TERRE implementation course set to be released early in 2021, with a TERRE-like mechanism operating in standalone mode being assessed.
In an open letter, National Grid ESO has outlined the latest implementation plans for the TERRE (Trans European Replacement Reserves Exchange) project. It highlighted that of the four initial scenarios possible, only one and two are now under consideration, with three ruled to be not credible and four as just a nuance of scenario one.
Scenario one that would see GB participate as a third country to exchange replacement reserves using TERRE will not be permitted as originally envisaged.
As such there are two potential actions – dubbed scenario 1a and 1b – within the first of which Britain operates a TERRE-like mechanism in standalone mode. This would mean no cross-border component, so there is no need for revised interconnector agreements. In 1b, European replacement reserves would be accessed through a bilateral agreement, which would require revising existing agreements.
Scenario two involves an agreed final trade agreement position between the UK and Europe including balancing market arrangements, which would include access to TERRE.
Both scenario one and two involve waiting for legal clarity before proceeding, suggesting there will be further delays to the process. The ESO presented draft implementation plans for both scenario on 9 December 2020 to stakeholders, with some noting “that the timelines seemed quite longer than expected, given previous work”.
The open letter has been released following GB TERRE Implementation Group meetings at the end of 2020, which saw the new cross-industry group set up in response to Ofgem's open letter of 6 November 2020. This letter suggested that implementing Project TERRE in 2020 was “not prudent” and should be held off till January 2021 given the uncertainty around the UK’s access to EU balancing platforms.
Project TERRE had previously been set to go live on 30 June 2020, a date set following an extension due to “difficulties” with implementing new systems and controls. The ESO was then given greater flexibility to complete it until 27 October as the project was marked as low priority during the initial COVID-19 lockdown in April.

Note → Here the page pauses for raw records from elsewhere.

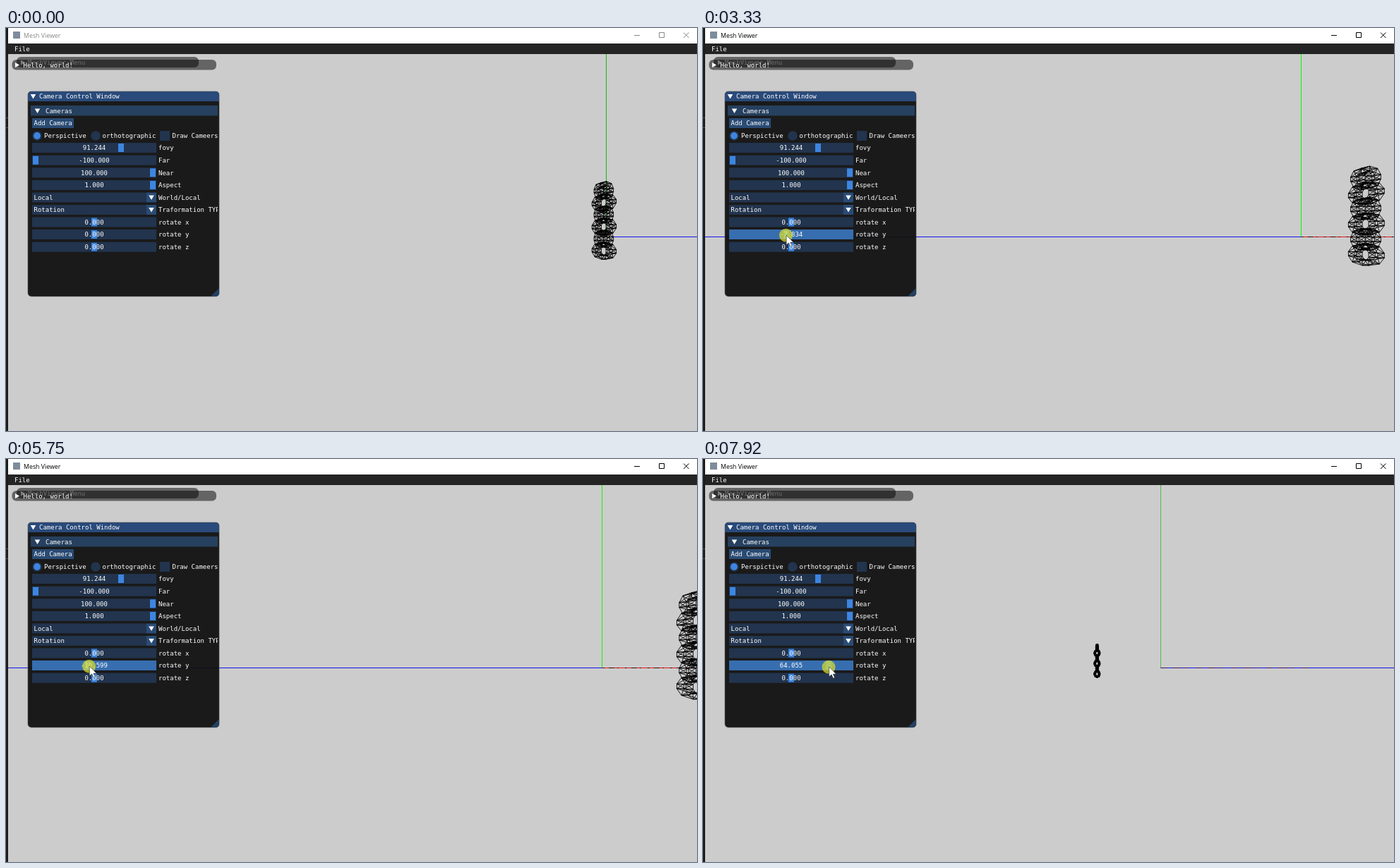
Recreate the animation shown at these times as an HTML page. Size 979 px wide and 572 px high, loop 8 s.

```html
<!DOCTYPE html>
<html lang="en">
<head>
<meta charset="utf-8">
<title>Mesh Viewer</title>
<style>
html, body { margin: 0; height: 100%; overflow: hidden; background: #ccc; }
svg { display: block; width: 979px; height: 572px; }
text { font: 9px "DejaVu Sans Mono", monospace; fill: #fff; }
#title { font: 8.8px "Open Sans", sans-serif; fill: #888; }
#buttons { fill: none; stroke: #888; }
.focus #title { fill: #000; }
.focus #buttons { stroke: #000; }
.mid { text-anchor: middle; }
</style>
</head>
<body>
<svg id="stage" viewBox="0 0 979 572">
  <defs><clipPath id="panel"><rect x="31" y="90" width="269" height="291"/></clipPath></defs>
  <rect width="979" height="572" fill="#ccc"/>
  <g id="scene" fill="none">
    <path id="green"/>
    <path id="blue" stroke="#1414f5"/>
    <path id="red" stroke="#f01414"/>
    <path id="mix"/>
    <path id="mesh" stroke="#000" stroke-width=".9"/>
  </g>
  <rect width="979" height="22" fill="#fff"/>
  <rect y="22" width="979" height="15" fill="#242424"/>
  <rect width="3" height="572" fill="#1c1c1c"/>
  <path d="M0 127.5H3M0 141.5H3" stroke="#555"/>
  <rect x="10" y="5" width="10" height="10" fill="#7f8c9c"/>
  <text id="title" x="25" y="13.5">Mesh Viewer</text>
  <path id="buttons" d="M890 10.5H898M925.5 6.5H932.5V13.5H925.5ZM960 6.5L967.5 14M967.5 6.5L960 14"/>
  <g id="ui"></g>
  <circle id="press" r="9.5" fill="#d8dc28" fill-opacity=".72"/>
  <path id="cursor" d="M0 0V14L3.4 11L5.8 16.2L8 15.2L5.7 10.3H10Z" fill="#fff" stroke="#222" stroke-width=".6"/>
</svg>
<script>
const $ = id => document.getElementById(id);
const FRAME = '#22344e', BUTTON = '#2a4b74', GRAB = '#3d85e0';

// ---- interface ----
let ui = '';
const rect = (x, y, w, h, fill, more = '') =>
  ui += `<rect x="${x}" y="${y}" width="${w}" height="${h}" fill="${fill}" ${more}/>`;
const text = (x, y, s, more = '') => ui += `<text x="${x}" y="${y + 3.2}" ${more}>${s}</text>`;
const path = (d, fill = '#fff') => ui += `<path d="${d}" fill="${fill}"/>`;
const down = (x, y) => path(`M${x - 3.8} ${y - 3}h7.6l-3.8 6.5z`);
const right = (x, y) => path(`M${x - 3} ${y - 3.5}v7l6 -3.5z`);
const label = (y, s) => text(216, y, s, 'clip-path="url(#panel)"');

function slider(y, value, grab, name, id = '') {
  rect(37, y - 7, 176, 14, FRAME, id && `id="${id}Frame"`);
  rect(grab - 4, y - 6, 8, 12, GRAB, id && `id="${id}Grab"`);
  text(125, y, value, `class="mid" ${id && `id="${id}Value"`}`);
  label(y, name);
}
function combo(y, value, name) {
  rect(37, y - 7, 162, 14, FRAME);
  rect(199, y - 7, 14, 14, BUTTON);
  down(206, y);
  text(39.5, y, value);
  label(y, name);
}

text(12, 29.8, 'File');
rect(15, 41, 258, 15, '#000', 'rx="6" fill-opacity=".51"');
right(24, 49);
text(31, 49, 'MeshViewer Menu', 'fill-opacity=".8"');
rect(8.5, 45, 289.5, 14.5, '#000', 'rx="6" fill-opacity=".51"');
right(16, 52.5);
text(24.5, 52.5, 'Hello, world!');

rect(31, 90, 271, 291, '#0f0f0f', 'rx="5" fill-opacity=".94"');
path('M31 104V95Q31 90 36 90H297Q302 90 302 95V104Z', '#294a7a');
rect(31, 90, 271, 291, 'none', 'rx="5" stroke="#50505c" stroke-opacity=".6"');
path('M302 369V376Q302 381 297 381H290Z', '#24405f');
down(38.5, 97);
text(47, 97, 'Camera Control Window');
rect(35, 110, 265, 14.5, '#26405f');
down(44.5, 117.5);
text(56, 117.5, 'Cameras');
rect(37, 128, 59, 14, BUTTON);
text(39.5, 135, 'Add Camera');
ui += `<circle cx="44" cy="153" r="6.8" fill="${FRAME}"/><circle cx="44" cy="153" r="4.9" fill="${GRAB}"/>`;
ui += `<circle cx="127" cy="153" r="6.8" fill="${FRAME}"/>`;
text(54, 153, 'Perspictive');
text(136.5, 153, 'orthotographic');
rect(218, 146, 14, 14, FRAME);
text(235.5, 153, 'Draw Cameers', 'clip-path="url(#panel)"');
slider(170, '91.244', 163, 'fovy');
slider(187.7, '-100.000', 42, 'Far');
slider(205.3, '100.000', 208, 'Near');
slider(223, '1.000', 208, 'Aspect');
combo(240.5, 'Local', 'World/Local');
combo(258, 'Rotation', 'Traformation TYPE');
slider(275.5, '0.000', 125, 'rotate x');
slider(293, '0.000', 125, 'rotate y', 'y');
slider(310.8, '0.000', 125, 'rotate z');
$('ui').innerHTML = ui;

// ---- chain of six links, each a low-poly stadium ring ----
const SEG = 10, SIDES = 4;
const points = [], edges = [];
for (let link = 0; link < 6; link++) {
  const base = points.length;
  for (let a = 0; a < SEG; a++) {
    const upper = a < 5;
    const ang = (upper ? a : a - 1) * Math.PI / 4;
    for (let j = 0; j < SIDES; j++) {
      const tube = (j + .5) * Math.PI / 2;
      const r = 7 + 4 * Math.cos(tube), flat = 4 * Math.sin(tube);
      const across = r * Math.cos(ang);
      const y = -66.5 + 17.3 * link + r * Math.sin(ang) + (upper ? 2.5 : -2.5);
      points.push(link % 2 ? [flat, y, across] : [across, y, flat]);
      const id = (p, q) => base + (p % SEG) * SIDES + q % SIDES;
      edges.push([id(a, j), id(a + 1, j)], [id(a, j), id(a, j + 1)], [id(a, j), id(a + 1, j + 1)]);
    }
  }
}

const CX = 491, CY = 296.5, ORBIT = 360, DEPTH = 1.49 / ORBIT;

function meshPath(sin, cos) {
  const shown = CX + ORBIT * cos / (1 + 1.49 * sin);
  if (shown > 1010) return '';
  const flat = points.map(([x, y, z]) => {
    const k = 1 / (1 + DEPTH * ((ORBIT + x) * sin - z * cos));
    return (CX + ((ORBIT + x) * cos + z * sin) * k).toFixed(1) + ' ' + (CY + y * k).toFixed(1);
  });
  return edges.map(([a, b]) => `M${flat[a]}L${flat[b]}`).join('');
}

// ---- motion: time and dragged angle ----
const DRAG = [
  [1470, -3.2], [2489, -3.2], [2490, -4.15], [2869, -4.15], [2870, -5.07], [3150, -5.07],
  [3890, -15.2], [3930, -16.1], [3970, -16.1], [4770, -30], [5100, -36.4], [5200, -36.4],
  [5580, -18.9], [5620, -18], [5750, -10.6], [6350, 13.36], [6430, 15.2], [7180, 45.62],
  [7210, 47.5], [7260, 49.3], [7670, 63.1], [7889, 63.1], [7890, 64.05]
];
const STEP = .921659;

function dragAt(t) {
  const i = DRAG.findIndex(k => k[0] > t);
  if (i === 0) return DRAG[0][1];
  if (i < 0) return DRAG[DRAG.length - 1][1];
  const [t0, v0] = DRAG[i - 1], [t1, v1] = DRAG[i];
  return v0 + (v1 - v0) * (t - t0) / (t1 - t0);
}
const knobX = v => 124.5 + .836 * v;

function set(id, attrs) {
  for (const name in attrs) $(id).setAttribute(name, attrs[name]);
}

function drawAxes(v, focus) {
  const ox = CX + ORBIT * Math.cos(v * Math.PI / 180);
  const behind = v < 0;
  set('green', {
    d: `M${Math.floor(ox) + .5} 37V${CY}`,
    stroke: !focus ? '#12b812' : v > 25 ? '#52bd52' : v > 0 ? '#28dc28' : '#0f0'
  });
  set('blue', { d: behind ? `M3 ${CY}H${ox}` : `M${ox} ${CY}H979` });
  set('red', { d: behind ? `M${ox} ${CY}H979` : '' });
  const mixed = behind ? (v < -6 ? `M${ox} ${CY}H979` : '') : `M${ox} ${CY}H858`;
  set('mix', {
    d: mixed,
    stroke: behind ? '#300808' : '#401060',
    'stroke-dasharray': behind ? '3 6 8 4 2 9' : '9 7 14 4 5 11'
  });
}

function drawCursor(t, pressed) {
  let x = 122.3, y = 292.5;
  if (pressed) {
    x = knobX(dragAt(t + 60));
    y = 294 + Math.max(0, Math.min(1, (t - 6400) / 700));
  } else if (t < 1170) {
    const p = Math.min(1, Math.max(0, (t - 230) / 780));
    const rest = (1 - p) ** 2;
    x = 123.3 + 787 * rest - (t > 1040 ? (t - 1040) / 130 : 0);
    y = 292.5 + 290 * rest ** 2 - 70 * rest * (1 - rest);
  }
  set('cursor', { transform: `translate(${x + (pressed ? .6 : 0)} ${y})`, visibility: t < 230 ? 'hidden' : 'visible' });
  set('press', { cx: x, cy: y + .3, visibility: pressed ? 'visible' : 'hidden' });
}

function draw(t) {
  const focus = t >= 1420, dragging = t >= 1470;
  const snapped = (Math.round(dragAt(t) / STEP - .5) + .5) * STEP;
  const angle = dragging ? snapped : STEP / 2;
  const rad = angle * Math.PI / 180;
  $('stage').classList.toggle('focus', focus);
  drawAxes(angle, focus);
  set('mesh', { d: meshPath(Math.sin(rad), Math.cos(rad)) });
  set('yFrame', { fill: dragging ? '#376eb0' : FRAME });
  set('yGrab', { x: (dragging ? knobX(snapped) : 125) - 4, fill: dragging ? '#4296fa' : GRAB });
  $('yValue').textContent = dragging ? snapped.toFixed(3) : '0.000';
  drawCursor(t, focus);
}

const start = performance.now();
function tick() {
  draw((performance.now() - start) % 8000);
  requestAnimationFrame(tick);
}
tick();
</script>
</body>
</html>
```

National Grid ESO’s most recent open letter states that the Implementation Group – which includes representatives from Ofgem, BEIS, Elexon, RTE, interconnectors and other interested market participants – will work to recommend an optimal course of action during the early part of 2021. This will include a cost-benefit analysis on a TERRE-like mechanism operating in standalone mode.